━━━━━ DATA TO EXAMINE
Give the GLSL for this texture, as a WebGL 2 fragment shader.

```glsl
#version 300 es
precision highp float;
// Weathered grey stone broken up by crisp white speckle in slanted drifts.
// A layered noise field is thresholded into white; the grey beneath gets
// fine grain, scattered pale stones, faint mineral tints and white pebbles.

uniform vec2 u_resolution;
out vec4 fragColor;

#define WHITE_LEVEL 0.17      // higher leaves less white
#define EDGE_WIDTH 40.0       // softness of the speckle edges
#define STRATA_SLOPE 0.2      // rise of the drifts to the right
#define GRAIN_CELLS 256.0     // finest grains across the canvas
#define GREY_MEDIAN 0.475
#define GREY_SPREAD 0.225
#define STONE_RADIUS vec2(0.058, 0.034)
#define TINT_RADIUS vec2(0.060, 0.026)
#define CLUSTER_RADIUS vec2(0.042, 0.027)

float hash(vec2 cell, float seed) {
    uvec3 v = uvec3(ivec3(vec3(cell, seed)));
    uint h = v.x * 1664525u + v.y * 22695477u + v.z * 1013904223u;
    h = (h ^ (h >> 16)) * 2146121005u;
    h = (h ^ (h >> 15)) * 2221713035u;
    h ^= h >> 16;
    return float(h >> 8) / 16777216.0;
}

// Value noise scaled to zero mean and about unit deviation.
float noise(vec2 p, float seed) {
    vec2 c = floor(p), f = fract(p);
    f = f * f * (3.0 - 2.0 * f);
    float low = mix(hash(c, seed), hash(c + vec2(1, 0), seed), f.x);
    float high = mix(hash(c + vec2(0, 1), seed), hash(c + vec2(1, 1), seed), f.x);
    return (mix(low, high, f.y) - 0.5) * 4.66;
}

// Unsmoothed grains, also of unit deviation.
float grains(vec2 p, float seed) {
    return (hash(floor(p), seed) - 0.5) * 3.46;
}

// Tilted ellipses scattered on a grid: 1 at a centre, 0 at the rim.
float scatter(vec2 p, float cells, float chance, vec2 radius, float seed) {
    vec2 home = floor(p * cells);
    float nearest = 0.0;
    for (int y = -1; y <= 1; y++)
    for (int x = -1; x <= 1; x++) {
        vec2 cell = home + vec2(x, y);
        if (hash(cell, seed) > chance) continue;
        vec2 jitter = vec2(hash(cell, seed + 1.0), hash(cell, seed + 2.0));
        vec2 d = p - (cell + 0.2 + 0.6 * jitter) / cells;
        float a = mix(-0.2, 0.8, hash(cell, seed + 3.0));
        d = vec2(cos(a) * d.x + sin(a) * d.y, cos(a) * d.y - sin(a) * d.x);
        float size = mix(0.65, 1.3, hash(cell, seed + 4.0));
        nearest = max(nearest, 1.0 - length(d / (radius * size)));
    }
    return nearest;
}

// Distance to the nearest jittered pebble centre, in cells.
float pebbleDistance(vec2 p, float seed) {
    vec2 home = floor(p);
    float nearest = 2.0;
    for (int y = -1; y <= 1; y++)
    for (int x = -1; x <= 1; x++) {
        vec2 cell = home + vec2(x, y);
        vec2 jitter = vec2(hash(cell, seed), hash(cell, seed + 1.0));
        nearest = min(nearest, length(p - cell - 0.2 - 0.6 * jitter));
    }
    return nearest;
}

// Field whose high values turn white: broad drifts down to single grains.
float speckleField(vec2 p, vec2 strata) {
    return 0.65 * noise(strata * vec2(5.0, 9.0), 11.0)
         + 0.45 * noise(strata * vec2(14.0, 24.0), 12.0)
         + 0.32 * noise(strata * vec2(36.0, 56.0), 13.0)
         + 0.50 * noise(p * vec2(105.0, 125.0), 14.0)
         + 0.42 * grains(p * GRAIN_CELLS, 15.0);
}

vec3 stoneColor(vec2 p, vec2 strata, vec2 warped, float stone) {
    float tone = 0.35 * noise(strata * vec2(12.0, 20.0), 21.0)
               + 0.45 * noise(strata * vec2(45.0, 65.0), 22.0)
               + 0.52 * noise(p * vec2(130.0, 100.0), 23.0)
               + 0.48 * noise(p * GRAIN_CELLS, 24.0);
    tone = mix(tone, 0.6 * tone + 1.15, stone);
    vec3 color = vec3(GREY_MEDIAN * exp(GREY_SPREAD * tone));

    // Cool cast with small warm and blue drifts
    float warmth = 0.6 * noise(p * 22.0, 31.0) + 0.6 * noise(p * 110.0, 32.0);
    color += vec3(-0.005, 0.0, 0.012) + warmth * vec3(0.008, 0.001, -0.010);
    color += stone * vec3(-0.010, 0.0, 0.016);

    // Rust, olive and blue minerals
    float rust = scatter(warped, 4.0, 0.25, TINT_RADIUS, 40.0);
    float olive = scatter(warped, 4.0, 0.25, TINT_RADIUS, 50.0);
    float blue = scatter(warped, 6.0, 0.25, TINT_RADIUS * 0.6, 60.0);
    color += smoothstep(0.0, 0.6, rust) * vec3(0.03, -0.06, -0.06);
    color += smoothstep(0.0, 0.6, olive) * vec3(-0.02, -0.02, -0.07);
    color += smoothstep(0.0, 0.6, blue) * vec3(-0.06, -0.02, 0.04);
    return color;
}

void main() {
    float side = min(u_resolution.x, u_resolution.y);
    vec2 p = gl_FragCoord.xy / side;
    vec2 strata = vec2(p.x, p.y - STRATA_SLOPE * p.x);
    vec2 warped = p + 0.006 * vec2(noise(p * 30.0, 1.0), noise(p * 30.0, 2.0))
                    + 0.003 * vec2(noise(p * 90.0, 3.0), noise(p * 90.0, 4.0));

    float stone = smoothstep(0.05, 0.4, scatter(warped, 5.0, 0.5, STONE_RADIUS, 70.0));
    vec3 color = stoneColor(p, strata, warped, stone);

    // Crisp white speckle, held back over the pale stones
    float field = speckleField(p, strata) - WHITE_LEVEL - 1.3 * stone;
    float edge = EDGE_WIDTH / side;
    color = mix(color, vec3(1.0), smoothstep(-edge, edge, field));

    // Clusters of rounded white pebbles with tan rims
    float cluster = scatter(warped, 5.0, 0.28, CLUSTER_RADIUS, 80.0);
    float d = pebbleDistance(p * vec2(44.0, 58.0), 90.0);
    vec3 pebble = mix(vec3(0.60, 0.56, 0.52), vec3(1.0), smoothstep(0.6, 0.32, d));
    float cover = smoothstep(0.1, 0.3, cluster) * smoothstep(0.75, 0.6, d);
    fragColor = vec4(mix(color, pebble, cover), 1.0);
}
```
━━━━━━━━━━
━━━━━ DATA TO EXAMINE
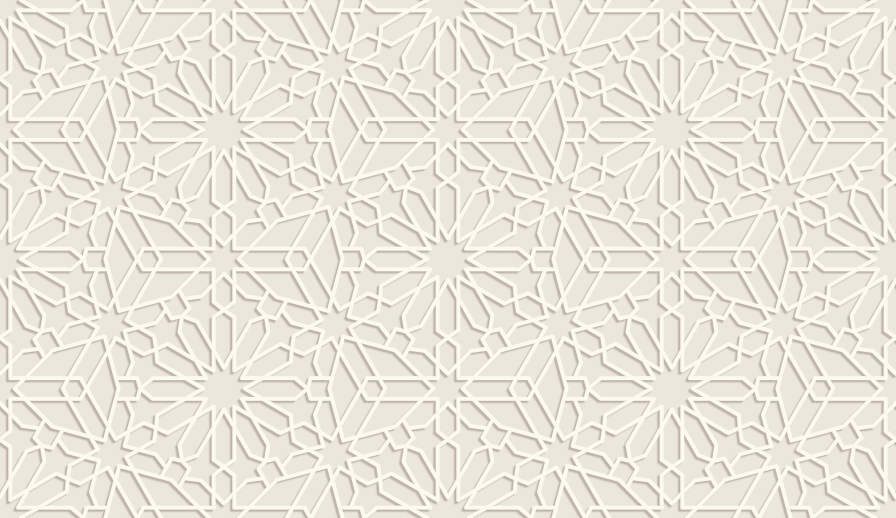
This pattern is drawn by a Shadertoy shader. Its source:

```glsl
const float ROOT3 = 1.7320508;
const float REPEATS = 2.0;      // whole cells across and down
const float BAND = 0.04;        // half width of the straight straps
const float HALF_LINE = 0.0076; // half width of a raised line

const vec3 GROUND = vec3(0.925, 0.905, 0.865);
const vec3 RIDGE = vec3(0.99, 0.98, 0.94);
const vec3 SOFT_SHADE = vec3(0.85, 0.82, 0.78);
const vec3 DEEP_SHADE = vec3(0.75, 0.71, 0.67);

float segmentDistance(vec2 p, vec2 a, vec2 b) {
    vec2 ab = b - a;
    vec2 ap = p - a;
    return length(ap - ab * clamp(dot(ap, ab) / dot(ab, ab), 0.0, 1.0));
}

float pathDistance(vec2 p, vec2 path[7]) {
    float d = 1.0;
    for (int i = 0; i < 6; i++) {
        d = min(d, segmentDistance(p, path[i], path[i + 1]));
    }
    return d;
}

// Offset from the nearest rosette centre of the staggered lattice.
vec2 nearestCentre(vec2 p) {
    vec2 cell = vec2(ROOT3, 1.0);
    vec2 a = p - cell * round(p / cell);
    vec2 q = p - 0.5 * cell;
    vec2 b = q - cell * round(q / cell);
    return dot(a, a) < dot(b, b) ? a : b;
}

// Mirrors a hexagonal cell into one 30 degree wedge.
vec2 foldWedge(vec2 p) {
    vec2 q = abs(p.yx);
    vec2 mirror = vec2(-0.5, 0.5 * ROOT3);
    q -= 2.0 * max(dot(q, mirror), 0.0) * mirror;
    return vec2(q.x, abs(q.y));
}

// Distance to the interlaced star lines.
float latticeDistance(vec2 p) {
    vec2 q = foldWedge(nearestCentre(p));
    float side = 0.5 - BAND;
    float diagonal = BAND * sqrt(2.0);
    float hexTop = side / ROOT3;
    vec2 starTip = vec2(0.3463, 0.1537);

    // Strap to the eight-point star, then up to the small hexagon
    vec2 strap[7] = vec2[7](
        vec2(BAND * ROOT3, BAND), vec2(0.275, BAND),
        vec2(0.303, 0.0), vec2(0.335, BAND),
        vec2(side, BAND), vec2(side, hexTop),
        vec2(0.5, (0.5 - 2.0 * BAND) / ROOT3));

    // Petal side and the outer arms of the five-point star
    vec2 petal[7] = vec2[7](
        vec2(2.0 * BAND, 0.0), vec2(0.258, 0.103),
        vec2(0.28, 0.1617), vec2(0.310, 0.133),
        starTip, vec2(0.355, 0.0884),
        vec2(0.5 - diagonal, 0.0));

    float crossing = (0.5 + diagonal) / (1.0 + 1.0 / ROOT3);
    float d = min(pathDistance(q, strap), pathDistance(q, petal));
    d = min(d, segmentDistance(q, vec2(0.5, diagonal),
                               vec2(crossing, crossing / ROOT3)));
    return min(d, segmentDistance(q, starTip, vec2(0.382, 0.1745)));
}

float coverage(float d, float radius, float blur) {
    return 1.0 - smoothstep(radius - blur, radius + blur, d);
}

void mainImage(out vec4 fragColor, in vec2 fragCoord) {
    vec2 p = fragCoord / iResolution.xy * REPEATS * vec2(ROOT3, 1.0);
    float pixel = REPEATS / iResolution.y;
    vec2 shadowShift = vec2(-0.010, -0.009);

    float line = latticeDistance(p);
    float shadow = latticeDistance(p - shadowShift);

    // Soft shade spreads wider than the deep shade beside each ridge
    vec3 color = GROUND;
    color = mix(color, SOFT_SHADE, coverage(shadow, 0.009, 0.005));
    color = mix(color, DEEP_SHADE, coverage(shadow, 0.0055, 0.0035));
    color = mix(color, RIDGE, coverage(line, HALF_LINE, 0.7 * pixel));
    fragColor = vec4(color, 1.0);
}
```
━━━━━━━━━━
§ **WORK REQUIRED**
The lines to return are those in the records above that hold the word "fragColor".

§ **THE ANSWER**
out vec4 fragColor;
    fragColor = vec4(mix(color, pebble, cover), 1.0);
void mainImage(out vec4 fragColor, in vec2 fragCoord) {
    fragColor = vec4(color, 1.0);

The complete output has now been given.